Wall Street started the year with a tear, with tech giants pulling the S&P 500 and Nasdaq lower on Apple's downgrade and reinflated Treasury yield. While 2023 saw stellar gains on hopes of rate cuts, investors turned cautious as they awaited key data to confirm the anticipated easing cycle. Sectors like healthcare and energy bucked the trend, highlighting a market seeking diversification after consecutive unrelenting gains.


Gold inched higher on Wednesday while a stronger dollar capped gains as investors awaited minutes from the Fed's December meeting for clues. Lower rates, seen as increasingly probable after easing inflation and the Fed's softening stance, would bolster non-yielding gold by reducing its holding cost. However, the precious metal could face headwinds from a firmer dollar and geopolitical tensions in the Middle East.
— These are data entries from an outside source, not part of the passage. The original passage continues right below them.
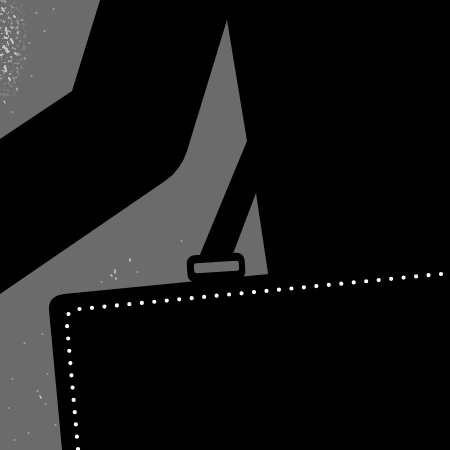
<!DOCTYPE html>
<html lang="en">
<head>
<meta charset="utf-8">
<title>Figure with shoulder bag</title>
<style>
:root { --ink: #000; --wall: #6b6b6b; --stitch: #fff; --chip: #c9c9c9; }
html, body { margin: 0; overflow: hidden; background: var(--wall); }
svg { display: block; width: 450px; height: 450px; }
.wall { fill: var(--wall); }
.ink { fill: var(--ink); }
.slot { fill: var(--wall); }
.stitching { fill: none; stroke: var(--stitch); stroke-width: 4.2; stroke-linecap: round; }
.chips { fill: none; stroke: var(--chip); stroke-linecap: round; }
</style>
</head>
<body>
<svg viewBox="0 0 450 450" role="img" aria-label="Black silhouette of a person's arm and a stitched shoulder bag on worn grey">
  <defs>
    <filter id="flakes" x="0" y="0" width="1" height="1" color-interpolation-filters="sRGB">
      <feTurbulence type="fractalNoise" baseFrequency="0.3" numOctaves="3" seed="8"/>
      <feColorMatrix values="0 0 0 0 0.78  0 0 0 0 0.78  0 0 0 0 0.78  9 0 0 0 -5.1"/>
    </filter>
    <filter id="grain" x="0" y="0" width="1" height="1" color-interpolation-filters="sRGB">
      <feTurbulence type="fractalNoise" baseFrequency="0.7" numOctaves="2" seed="3"/>
      <feColorMatrix values="0 0 0 0 0.5  0 0 0 0 0.5  0 0 0 0 0.5  4 0 0 0 -2.3"/>
    </filter>
    <radialGradient id="wear-fade">
      <stop offset="0.2" stop-color="#fff"/>
      <stop offset="1" stop-color="#000"/>
    </radialGradient>
    <mask id="wear">
      <ellipse cx="2" cy="42" rx="27" ry="66" fill="url(#wear-fade)"/>
    </mask>
  </defs>

  <rect class="wall" width="450" height="450"/>
  <g id="worn-wall">
    <rect width="100" height="140" filter="url(#grain)" opacity=".35"/>
    <rect y="275" width="70" height="175" filter="url(#grain)" opacity=".2"/>
    <g mask="url(#wear)"><rect width="40" height="120" filter="url(#flakes)"/></g>
    <g class="chips">
      <path stroke-width="2" d="M2 8l2 3M6 28l1 6M3 47l4 2M11 39l2 4M5 66l1 5M15 53l1 1M9 78l1 2M14 16l1 1"/>
      <path stroke-width="1.2" d="M18 32v2M22 20h1M25 58v1M29 43h1M17 88v2M4 101l1 2M36 13h1M44 31h1M12 112h1M31 76h1M53 9h1"/>
      <path stroke-width="1.6" d="M115 270v3M111 275l1 1M116 278v1M130 259v2M40 396l1 2"/>
      <path stroke-width="1" d="M101 282h1M181 241h1M137 272h1M24 343h1M12 379h1M47 374h1M37 391h1M45 404h1M8 408h1M28 433h1M55 425h1M14 440h1M42 334h1"/>
    </g>
  </g>

  <path id="body-and-arm" class="ink" d="M100 0L72 91L0 139V294L165 181Q181 170 187 151L227 20L247 141L256 193L269 280H450V0Z"/>
  <path id="strap" class="ink" d="M247 141L199 257L231 259L256 193L262 150Z"/>
  <path id="bag" class="ink" d="M450 256L269 274L64 294Q48 296 49 310L62 450H450Z"/>

  <g id="buckle" transform="rotate(-3.5 216 267)">
    <rect class="ink" x="187" y="254" width="58" height="27" rx="8"/>
    <rect class="slot" x="194" y="262" width="45" height="10" rx="2.5"/>
  </g>

  <g class="stitching">
    <path id="top-stitches" d="M79.500 309L441 274" pathLength="29" stroke-dasharray="0 1"/>
    <path id="side-stitches" d="M68.500 314L67 325L78 449" pathLength="11" stroke-dasharray="0 1"/>
  </g>
</svg>
</body>
</html>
Crude continued weakening even on geopolitical anxieties and economic headwinds. Although Red Sea tensions and potential OPEC intervention offered slight comfort, a rebounding dollar and doubts over early US rate cuts left prices hanging on a supply glut.


Asian currencies slumped Wednesday as the dollar firmed, weak Chinese data, Japanese earthquake, and a cautious risk appetite after Wall Street's sour start to the year. The greenback found further support from elevated U.S. Treasury yields and anticipation of Federal Reserve minutes that could reduce hopes for early rate cuts. Broader risk aversion saw the Australian and New Zealand dollars retreat, while the euro and sterling tumbled to multi-month lows.